4. I note that the judge at [61] finds that the appellant claimed for the first time at the appeal hearing that he had never had a CSID. However, at [66] the judge wrote: ‘ I am satisfied that [the appellant] does have a CSID and that it is at home with his parents. I do not find that his CSID was taken [by the Peshmerga]; this is a convenient addition to his evidence and not mentioned until the hearing.’ That is a wholly different finding from that at [61] and it is, in my opinion, supported by reasoning that is discreet and unaffected by any misunderstanding which may have led the judge to find that the appellant had claimed that he never had a CSID. Even if the judge was wrong to find that the appellant had fundamentally changed his account, it is the case that the appellant had not claimed until very late in the day that his CSID had been taken from him; until the hearing during the several times the appellant had provided his account, he had claimed that the CSID was in Iraq at the family home. I find that the judge’s finding at [66] is sound in law irrespective of any misunderstanding elsewhere in the analysis.
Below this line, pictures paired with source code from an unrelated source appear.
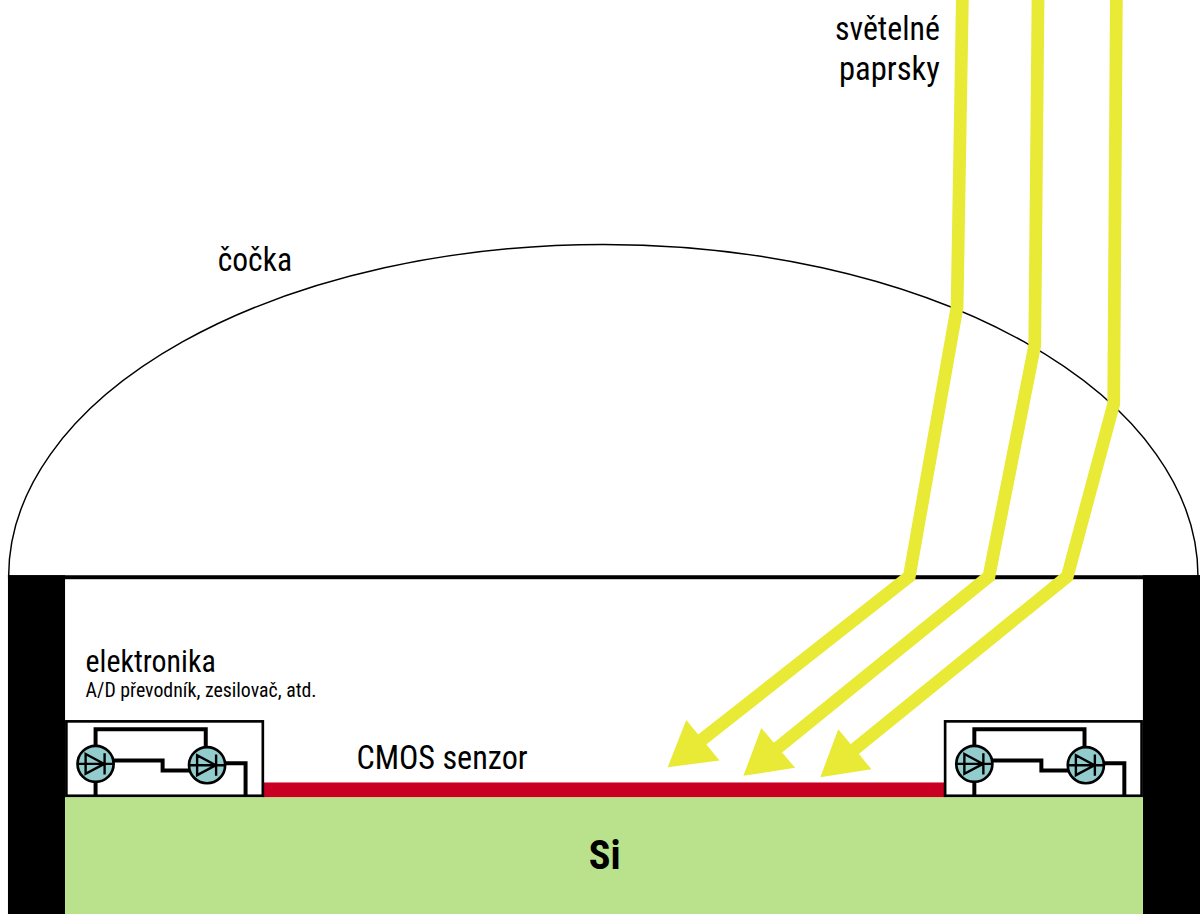
<!DOCTYPE html>
<html lang="cs">
<head>
<meta charset="utf-8">
<title>CMOS senzor – průřez</title>
<link rel="stylesheet" href="https://fonts.googleapis.com/css2?family=Roboto+Condensed:wght@300;400;700&amp;display=swap">
<style>
  :root {
    --ink: #000;
    --paper: #fff;
    --ray: #e8ea36;
    --silicon: #bae28c;
    --sensor: #c90022;
    --diode: #93cccd;
  }
  html, body { margin: 0; width: 1200px; height: 914px; overflow: hidden; background: var(--paper); }
  .diagram { display: block; width: 1200px; height: 914px; }
  .lens { fill: none; stroke: var(--ink); stroke-width: 1.1; }
  .wall, .lens-base { fill: var(--ink); }
  .silicon { fill: var(--silicon); }
  .sensor { fill: var(--sensor); }
  .circuit-box { fill: var(--paper); stroke: var(--ink); stroke-width: 2; }
  .wire { fill: none; stroke: var(--ink); stroke-width: 3; }
  .diode-body { fill: var(--diode); stroke: var(--ink); stroke-width: 2; }
  .diode-mark { fill: none; stroke: var(--ink); stroke-width: 1.8; }
  .ray-path { fill: none; stroke: var(--ray); stroke-width: 9.6; stroke-linejoin: miter; }
  .ray-head { fill: var(--ray); }
  text { font-family: "Roboto Condensed", "Arial Narrow", sans-serif; font-weight: 400; fill: var(--ink); }
  .label { font-size: 25.5px; }
  .label-electronics { font-size: 23.5px; }
  .note { font-size: 14.6px; }
  .label-silicon { font-size: 30px; font-weight: 700; }
</style>
</head>
<body>
<svg class="diagram" viewBox="0 0 904 688" preserveAspectRatio="none" xmlns="http://www.w3.org/2000/svg">
  <defs>
    <g id="diode">
      <circle class="diode-body" r="13.6"/>
      <path class="diode-mark" d="M-7.5 -7.5V7.5L6.5 0ZM6.8 -8V8M-13 0H13"/>
    </g>
    <g id="circuit">
      <rect class="circuit-box" x="50" y="543" width="148" height="56"/>
      <path class="wire" d="M72 562V549H155V563M85 572.5H122.5V580H143M169 574.5H185V599M72 588V599"/>
      <use href="#diode" x="72" y="575"/>
      <use href="#diode" x="156" y="576"/>
    </g>
  </defs>

  <g id="housing">
    <path class="lens" d="M6.5 434A448 250 0 0 1 902.5 434"/>
    <rect class="wall" x="6" y="433" width="43" height="255"/>
    <rect class="wall" x="861" y="433" width="43" height="255"/>
    <rect class="lens-base" x="6" y="433" width="898" height="3"/>
  </g>

  <g id="substrate">
    <rect class="silicon" x="49" y="600" width="812" height="88"/>
    <rect class="sensor" x="198" y="589" width="515" height="11"/>
    <use href="#circuit"/>
    <use href="#circuit" x="662"/>
  </g>

  <g id="light-rays">
    <path class="ray-path" d="M725 -2L721 231L685 434L526 559"/>
    <path class="ray-head" d="M503 577.5L517 542L542 572.5Z"/>
    <path class="ray-path" d="M782 -2L779.5 260L745 434L582 566"/>
    <path class="ray-head" d="M560 584L573.500 548L599 578Z"/>
    <path class="ray-path" d="M841 -2L839 304L804 434L640 567"/>
    <path class="ray-head" d="M618 585L631.500 549L656.500 579Z"/>
  </g>

  <g id="labels">
    <text class="label" x="629" y="30" textLength="79" lengthAdjust="spacingAndGlyphs">světelné</text>
    <text class="label" x="632" y="60" textLength="76" lengthAdjust="spacingAndGlyphs">paprsky</text>
    <text class="label" x="164" y="204" textLength="56" lengthAdjust="spacingAndGlyphs">čočka</text>
    <text class="label-electronics" x="64.500" y="506" textLength="98" lengthAdjust="spacingAndGlyphs">elektronika</text>
    <text class="note" x="64.500" y="525" textLength="174" lengthAdjust="spacingAndGlyphs">A/D převodník, zesilovač, atd.</text>
    <text class="label" x="268.500" y="578.500" textLength="129" lengthAdjust="spacingAndGlyphs">CMOS senzor</text>
    <text class="label-silicon" x="443.500" y="654" textLength="24" lengthAdjust="spacingAndGlyphs">Si</text>
  </g>
</svg>
</body>
</html>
5. The effect of what I say at [4] above is that (i) the appellant’s family in Iraq is in possession of his CSID and (ii) the judge was entitled to find that the family will send the card to the appellant before he departs for Iraq. Those findings of fact are determinative of this appeal irrespective of the other grounds for the following reasons. Even assuming that the Peshmerga in Kirkuk do regard the appellant as a Da’esh collaborator more than 7 years after the incident on the roof of the appellant’s house (which I do not find reasonably likely in any event), the appellant can (i) request that his family send his CSID to him in the United Kingdom (as the judge found that they would [67]) and (ii) he can use the CSID to remain safely in Baghdad during the short period it will take for him to travel onwards to Sulaymaniyah, where his wife is living. It is not likely that Kurdish forces or authorities in Sulaymaniyah will be aware of an incident in Kirkuk in 2015 or that the appellant would be at risk there from any individual who had been in dispute with the his uncle in Kirkuk several years ago. Moreover, by assuming for the purposes of this analysis that the appellant’s account of the 2015 incident is credible, the challenges to the judge’s credibility findings set out in Grounds 2 and 3 fall away.
6. In the light of what I have said, this appeal is dismissed.
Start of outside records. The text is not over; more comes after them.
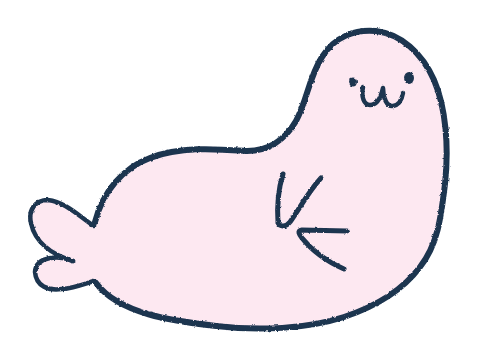
<!DOCTYPE html>
<html lang="en">
<head>
<meta charset="utf-8">
<title>Pink seal</title>
<style>
:root { --paper: #ffffff; --skin: #fde8f1; --ink: #1f3550; }
html, body { margin: 0; background: var(--paper); overflow: hidden; }
svg { display: block; width: 478px; height: 360px; }
.skin { fill: var(--skin); }
.line { fill: none; stroke: var(--ink); stroke-linecap: round; stroke-linejoin: round; }
.outline { stroke-width: 6; }
.tail-line { stroke-width: 4.5; }
.flipper { stroke-width: 5; }
.mouth { stroke-width: 4.5; }
.ink { fill: var(--ink); }
</style>
</head>
<body>
<svg viewBox="0 0 478 360" role="img" aria-label="A smiling pink seal lying on its belly">
  <defs>
    <filter id="crayon-edge" x="0" y="0" width="478" height="360" filterUnits="userSpaceOnUse">
      <feTurbulence type="fractalNoise" baseFrequency="0.35" numOctaves="2" seed="4" result="grain"/>
      <feDisplacementMap in="SourceGraphic" in2="grain" scale="2.5" xChannelSelector="R" yChannelSelector="G"/>
    </filter>
  </defs>
  <g id="seal" filter="url(#crayon-edge)">
    <path class="skin" d="M94 226C80 217 66 202 48 200C35 200 28 210 31 223C34 239 46 251 58 256C45 257 35 262 35 273C36 286 48 291 62 289C74 288 84 284 94 281Z"/>
    <path class="skin" d="M94 226C101 193 121 169 150 158C181 146 217 149 247 151C268 151 285 140 296 121C307 101 309 77 322 57C335 36 356 29 376 31C401 34 422 53 434 80C446 108 449 147 445 184C441 217 438 244 420 267C402 291 374 307 344 317C307 329 259 331 216 326C173 321 119 314 94 281Z"/>
    <g id="tail">
      <path class="line tail-line" d="M94 226C80 217 66 202 48 200C35 200 28 210 31 223C35 243 53 255 73 261"/>
      <path class="line tail-line" d="M73 261C59 255 36 256 35 272C36 286 48 291 62 289C74 288 84 284 94 281"/>
    </g>
    <path id="body-outline" class="line outline" d="M95 222C103 191 123 168 150 158C181 146 217 149 247 151C268 151 285 140 296 121C307 101 309 77 322 57C335 36 356 29 376 31C401 34 422 53 434 80C446 108 449 147 445 184C441 217 438 244 420 267C402 291 374 307 344 317C307 329 259 331 216 326C173 321 119 314 96 283"/>
    <g id="flippers">
      <path class="line flipper" d="M283 174C278 190 277 208 278 223C280 227 286 227 290 222C300 208 308 192 321 178"/>
      <path class="line flipper" d="M347 231L302 230C297 231 299 234 302 238C313 252 328 262 344 269"/>
    </g>
    <g id="face">
      <ellipse class="ink" cx="353" cy="82" rx="4" ry="4.5"/>
      <ellipse class="ink" cx="409" cy="78" rx="5" ry="6"/>
      <path class="line mouth" d="M363 87C361 97 364 105 370 105C377 105 381 97 383 88C383 98 387 107 393 106C399 105 402 99 403 93"/>
    </g>
  </g>
</svg>
</body>
</html>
Notice of Decision
This appeal is dismissed.


Upper Tribunal Judge Lane
Date 3 May 2022

Direction Regarding Anonymity – Rule 14 of the Tribunal Procedure (Upper Tribunal) Rules 2008
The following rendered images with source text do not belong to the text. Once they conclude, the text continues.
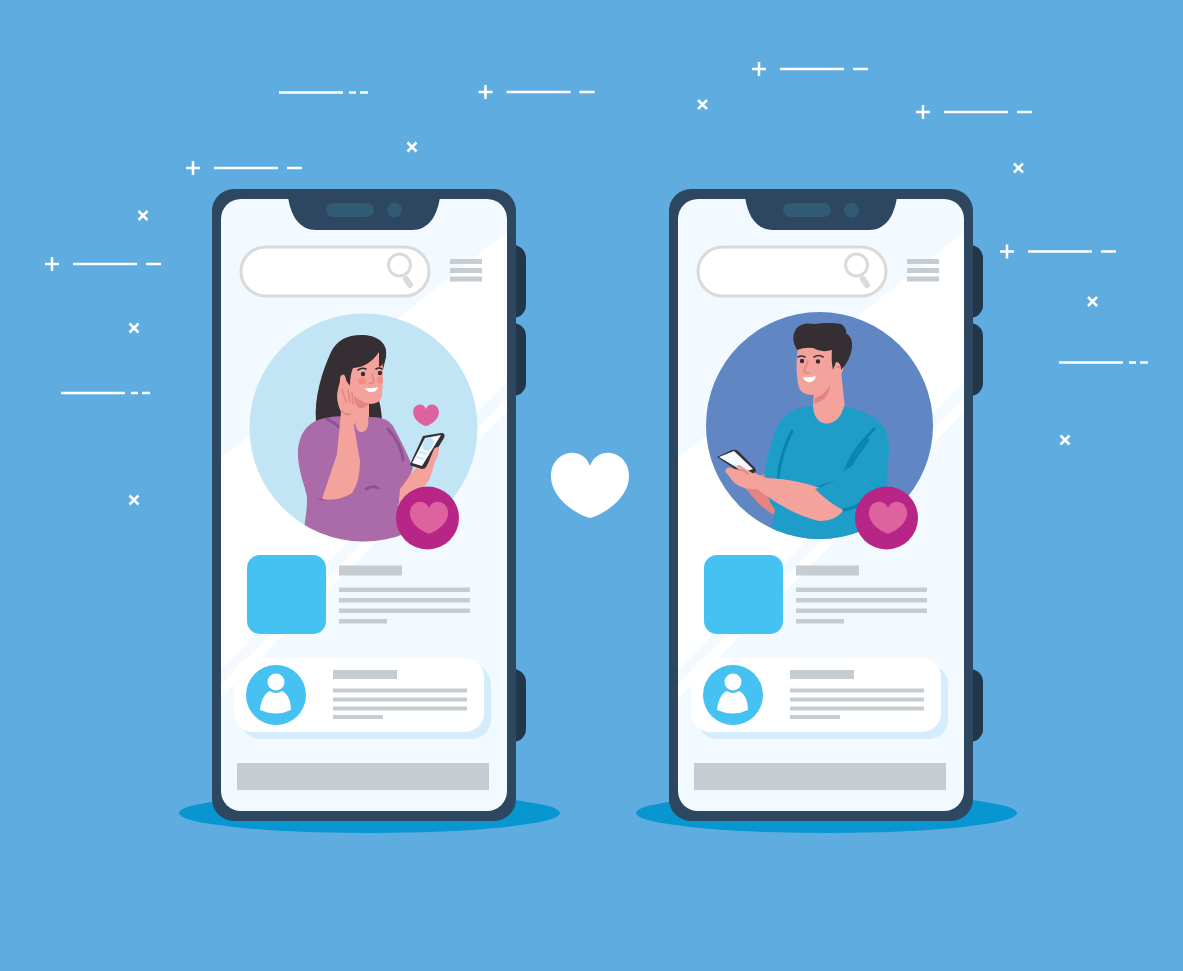
<!DOCTYPE html>
<html lang="en">
<head>
<meta charset="utf-8">
<title>Online dating on two phones</title>
<style>
:root {
  --sky: #5face0; --shadow: #0796cf; --frame: #2c475f; --button: #213749; --sensor: #315a74;
  --screen: #f2f9ff; --white: #fff; --grey: #c6cdd1; --outline: #d9dadb; --card-shade: #d4ecfc;
  --cyan: #45c1f2; --magenta: #b72686; --pink: #de629f;
  --pale: #c1e5f4; --indigo: #6086c3; --skin: #f4a29c; --skin-dark: #e4867f; --hair: #352e32;
  --purple: #ab6aa8; --purple-dark: #8d5296; --teal: #1e9dc8; --teal-dark: #0a83b3; --blush: #f2786f;
}
html, body { margin: 0; width: 1183px; height: 971px; overflow: hidden; background: var(--sky); }
svg { display: block; }
.sky { fill: var(--sky); } .shadow { fill: var(--shadow); } .frame { fill: var(--frame); }
.button { fill: var(--button); } .sensor { fill: var(--sensor); } .screen { fill: var(--screen); }
.white { fill: var(--white); } .grey { fill: var(--grey); } .card-shade { fill: var(--card-shade); }
.cyan { fill: var(--cyan); } .magenta { fill: var(--magenta); } .pink { fill: var(--pink); }
.pale { fill: var(--pale); } .indigo { fill: var(--indigo); } .skin { fill: var(--skin); }
.skin-dark { fill: var(--skin-dark); } .hair { fill: var(--hair); } .purple { fill: var(--purple); }
.teal { fill: var(--teal); } .blush { fill: var(--blush); }
.search { fill: var(--white); stroke: var(--outline); stroke-width: 3; }
.lens { fill: none; stroke: var(--outline); stroke-width: 3; }
.handle { stroke: var(--outline); stroke-width: 6; stroke-linecap: round; }
.spark { fill: none; stroke: var(--white); stroke-width: 2.5; }
.line { fill: none; stroke-width: 1.6; stroke-linecap: round; }
.on-skin { stroke: var(--skin-dark); } .brow { stroke: var(--hair); }
.fold-purple { stroke: var(--purple-dark); stroke-width: 3; }
.fold-teal { stroke: var(--teal-dark); stroke-width: 3; }
</style>
</head>
<body>
<svg width="1183" height="971" viewBox="0 0 1183 971" role="img" aria-label="Two smartphones showing dating profiles, with a heart between them">
  <defs>
    <path id="heart" d="M0 32C-10 30-39 14-39-10C-39-35-8-42 0-20C8-42 39-35 39-10C39 14 10 30 0 32Z"/>
    <path id="plus-dash" class="spark" d="M-7 0H7M0-7V7M21 0H85M94 0H109"/>
    <path id="dash" class="spark" d="M0 0H64M70 0H77M81 0H89"/>
    <path id="cross" class="spark" d="M-4.5-4.5L4.5 4.5M4.5-4.5L-4.5 4.5"/>
    <clipPath id="screen-clip"><rect x="221" y="199" width="286" height="612" rx="20"/></clipPath>
    <clipPath id="her-clip"><circle cx="363.500" cy="427.500" r="114"/></clipPath>
    <clipPath id="his-clip"><circle cx="819.500" cy="425.500" r="113.500"/></clipPath>

    <g id="text-lines">
      <rect width="63" height="10"/>
      <rect y="22" width="131" height="4.500"/>
      <rect y="32.500" width="131" height="4.500"/>
      <rect y="43" width="131" height="4.500"/>
      <rect y="53.500" width="48" height="4.500"/>
    </g>

    <g id="phone">
      <ellipse class="shadow" cx="369.500" cy="813" rx="190.500" ry="20"/>
      <rect class="button" x="500" y="245" width="26" height="73" rx="13"/>
      <rect class="button" x="500" y="323" width="26" height="73" rx="13"/>
      <rect class="button" x="500" y="669" width="26" height="73" rx="13"/>
      <rect class="frame" x="212" y="189" width="304" height="632" rx="22"/>
      <rect class="screen" x="221" y="199" width="286" height="612" rx="20"/>
      <g clip-path="url(#screen-clip)">
        <polygon class="white" points="507,232 507,382 221,670 221,458"/>
        <polygon class="white" points="507,398 507,412 221,698 221,684"/>
      </g>
      <path class="frame" d="M288 197H440C437 217 428 230 412 230H316C300 230 291 217 288 197Z"/>
      <rect class="sensor" x="326" y="203" width="48" height="14" rx="7"/>
      <circle class="sensor" cx="394.500" cy="210" r="7.500"/>

      <rect class="search" x="241" y="247" width="188" height="49" rx="24.500"/>
      <circle class="lens" cx="399.500" cy="265" r="11"/>
      <line class="handle" x1="406" y1="279" x2="410" y2="285"/>
      <g class="grey">
        <rect x="450" y="259" width="32" height="5"/>
        <rect x="450" y="268" width="32" height="5"/>
        <rect x="450" y="276.500" width="32" height="5"/>
      </g>

      <rect class="cyan" x="247" y="555" width="79" height="79" rx="13"/>
      <use href="#text-lines" class="grey" x="339" y="565.500"/>

      <rect class="card-shade" x="241" y="665" width="250" height="74" rx="19"/>
      <rect class="white" x="234" y="658" width="250" height="74" rx="19"/>
      <circle class="cyan" cx="276" cy="695" r="30"/>
      <circle class="white" cx="276" cy="682" r="8.500"/>
      <path class="white" d="M260 710C261 699 266 692 270 691Q276 695 282 691C287 693 291 700 291 710Q276 717 260 710Z"/>
      <g class="grey">
        <rect x="333" y="670" width="64" height="9"/>
        <rect x="333" y="688.500" width="134" height="4"/>
        <rect x="333" y="697.500" width="134" height="4"/>
        <rect x="333" y="706.500" width="134" height="4"/>
        <rect x="333" y="715" width="50" height="4"/>
        <rect x="237" y="763" width="252" height="27"/>
      </g>
    </g>

    <g id="like-badge">
      <circle class="magenta" r="31.500"/>
      <use href="#heart" class="pink" transform="translate(1.500 0) scale(.49)"/>
    </g>
  </defs>

  <rect class="sky" width="1183" height="971"/>

  <g id="sparks">
    <use href="#plus-dash" x="193" y="168"/>
    <use href="#plus-dash" x="52" y="264"/>
    <use href="#plus-dash" x="485.500" y="92"/>
    <use href="#plus-dash" x="759" y="69"/>
    <use href="#plus-dash" x="923" y="112"/>
    <use href="#plus-dash" x="1007" y="251.500"/>
    <use href="#dash" x="279" y="92.500"/>
    <use href="#dash" x="61" y="393"/>
    <use href="#dash" x="1059" y="362.500"/>
    <use href="#cross" x="412" y="147"/>
    <use href="#cross" x="143" y="215.500"/>
    <use href="#cross" x="134" y="328"/>
    <use href="#cross" x="134" y="500"/>
    <use href="#cross" x="702.500" y="104.500"/>
    <use href="#cross" x="1018.500" y="168"/>
    <use href="#cross" x="1092.500" y="301.500"/>
    <use href="#cross" x="1065" y="440"/>
  </g>

  <use href="#phone"/>
  <use href="#phone" x="457"/>
  <use href="#heart" class="white" x="590" y="486"/>

  <g id="her-profile">
    <circle class="pale" cx="363.500" cy="427.500" r="114"/>
    <g clip-path="url(#her-clip)">
      <path class="hair" d="M316 422C314 397 322 372 331 352C337 339 350 334 364 335C379 336 388 344 386 357L377 395Q381 404 382 420Z"/>
      <path class="skin" d="M353 395H369V428Q362 436 354 427Z"/>
      <path class="skin-dark" d="M354 396L370 403Q364 410 355 408Z"/>
      <!-- far forearm and hand -->
      <path class="skin" d="M390 494L417 467L426 457Q433 444 438 447Q441 455 433 463L430 478Q426 488 400 506Z"/>
      <!-- top -->
      <path class="purple" d="M326 418Q340 414 355 419Q355 432 362 432Q370 431 368 417Q387 416 393 426Q405 448 413 468Q410 477 400 489L398 510L404 545H302L306 514Q308 500 306 491Q297 466 298 450C300 430 311 420 326 418Z"/>
      <path class="line fold-purple" d="M388 429Q402 445 403 460M366 489Q372 485 378 488M307 491Q316 497 323 499"/>
      <path class="purple" d="M326 418Q346 424 347 447L322 499Q306 498 305 488Q297 464 299 448C301 431 312 421 326 418Z"/>
      <path class="line fold-purple" d="M327 419Q343 426 346 440"/>
      <!-- face -->
      <path class="skin" d="M347 363L378 351Q384 361 383 376L382 396Q380 404 370 404Q356 401 350 390Q342 389 340 381Q339 373 347 375Z"/>
      <path class="hair" d="M345 379C341 357 351 340 368 339Q388 341 386 356Q384 365 379 367L379 352Q369 367 353 368Q350 375 350 386Z"/>
      <ellipse class="blush" cx="362" cy="381" rx="4" ry="3.500" opacity=".5"/>
      <ellipse class="blush" cx="380" cy="380" rx="3" ry="3.500" opacity=".5"/>
      <circle class="hair" cx="363" cy="374" r="2.200"/>
      <circle class="hair" cx="380" cy="373" r="2.200"/>
      <path class="line brow" d="M358 370Q362 367 366 369M376 369Q379 367 382 369"/>
      <path class="line on-skin" d="M372 374L374 382Q372 384 369 383"/>
      <path class="white" d="M365 388Q372 389 378 387Q376 393 370 392Q366 391 365 388Z"/>
      <!-- near arm with hand at cheek -->
      <path class="skin" d="M322 499L337 454L341 412Q335 399 338 389L341 377Q345 373 346 379L348 390L351 381Q355 382 353 390L355 403L358 407Q357 417 354 426L360 461Q360 482 352 493Q338 502 322 499Z"/>
      <path class="line on-skin" d="M342 389L346 402M348 390L350 402M352 393L353 404M342 411Q346 416 350 414"/>
    </g>
    <!-- handset -->
    <path class="hair" d="M423 436L441 433Q446 433 444 438L426 467Q425 469 422 469L412 466Q409 465 411 462Z"/>
    <path class="screen" d="M425 438L441 435L422 466L412 463Z"/>
    <ellipse class="pale" cx="428" cy="444" rx="5" ry="7" transform="rotate(30 428 444)"/>
    <path class="line" stroke="#c1e5f4" d="M420 452L426 454M417 457L423 459"/>
    <path class="skin" d="M424 474L427 466L434 449Q438 445 439 449L435 461Q432 475 428 479Z"/>
    <use href="#heart" class="pink" transform="translate(426 415.500) scale(.33)"/>
    <use href="#like-badge" x="427.500" y="518"/>
  </g>

  <g id="his-profile">
    <circle class="indigo" cx="819.500" cy="425.500" r="113.500"/>
    <g clip-path="url(#his-clip)">
      <!-- far forearm -->
      <path class="skin-dark" d="M736 481L768 473L778 517Q762 510 748 491Z"/>
      <!-- neck -->
      <path class="skin" d="M814 384L841 370L845 409Q838 427 825 427Q813 424 813 408Z"/>
      <path class="skin-dark" d="M815 398Q825 395 830 385Q830 399 814 404Z"/>
      <!-- shirt -->
      <path class="teal" d="M813 406C814 430 839 429 844 406Q866 411 879 421Q890 432 889 452L885 510L862 545H768L775 510Q765 495 764 481Q765 461 772 441C779 416 790 407 813 406Z"/>
      <path class="line fold-teal" d="M792 431Q780 454 778 480M874 429Q849 454 843 478Q831 484 817 488M843 478Q854 458 868 440"/>
      <!-- near arm -->
      <path class="skin" d="M734 470L753 471Q757 475 767 478Q795 479 820 488L844 509Q837 521 819 521Q789 514 757 489Q742 490 732 480L725 471Q727 466 734 470Z"/>
      <path class="teal" d="M815 489Q838 482 846 469L886 452Q889 477 882 488Q863 504 843 510Q829 503 815 489Z"/>
      <path class="line fold-teal" d="M844 510Q855 508 863 502"/>
      <!-- face -->
      <path class="skin" d="M798 347L835 343L840 361Q846 365 842 373Q838 378 834 376Q827 394 811 395Q800 395 798 384Q795 365 798 347Z"/>
      <path class="hair" d="M797 350Q790 338 796 329Q802 322 814 324Q830 322 841 324Q847 328 846 333Q853 337 852 348Q850 361 841 370Q841 362 836 362L833 370Q831 361 832 350Q821 353 813 348Q805 347 797 350Z"/>
      <circle class="hair" cx="802" cy="361" r="2.200"/>
      <circle class="hair" cx="818" cy="361.500" r="2.200"/>
      <path class="line brow" d="M798 357Q801 355 805 357M814 357Q819 354 823 357"/>
      <path class="line on-skin" d="M808 361L804 371Q805 374 809 373M836 367L840 367"/>
      <path class="white" d="M803 377Q809 378 816 376Q814 383 808 382Q804 381 803 377Z"/>
    </g>
    <!-- handset -->
    <path class="hair" d="M717 457L732 450Q735 449 738 451L755 468Q757 471 754 473L744 475Z"/>
    <path class="screen" d="M719 457L734 451L753 469L744 472Z"/>
    <path class="skin" d="M726 470Q727 465 734 469L741 470L736 466Q739 463 744 468L754 474L757 488Q739 490 732 480Z"/>
    <path class="line on-skin" d="M737 470Q744 469 748 474"/>
    <use href="#like-badge" x="886.500" y="518"/>
  </g>
</svg>
</body>
</html>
Unless and until a Tribunal or court directs otherwise, the appellants are granted anonymity. No report of these proceedings shall directly or indirectly identify them or any member of their family. This direction applies both to the appellants and to the respondent. Failure to comply with this direction could lead to contempt of court proceedings.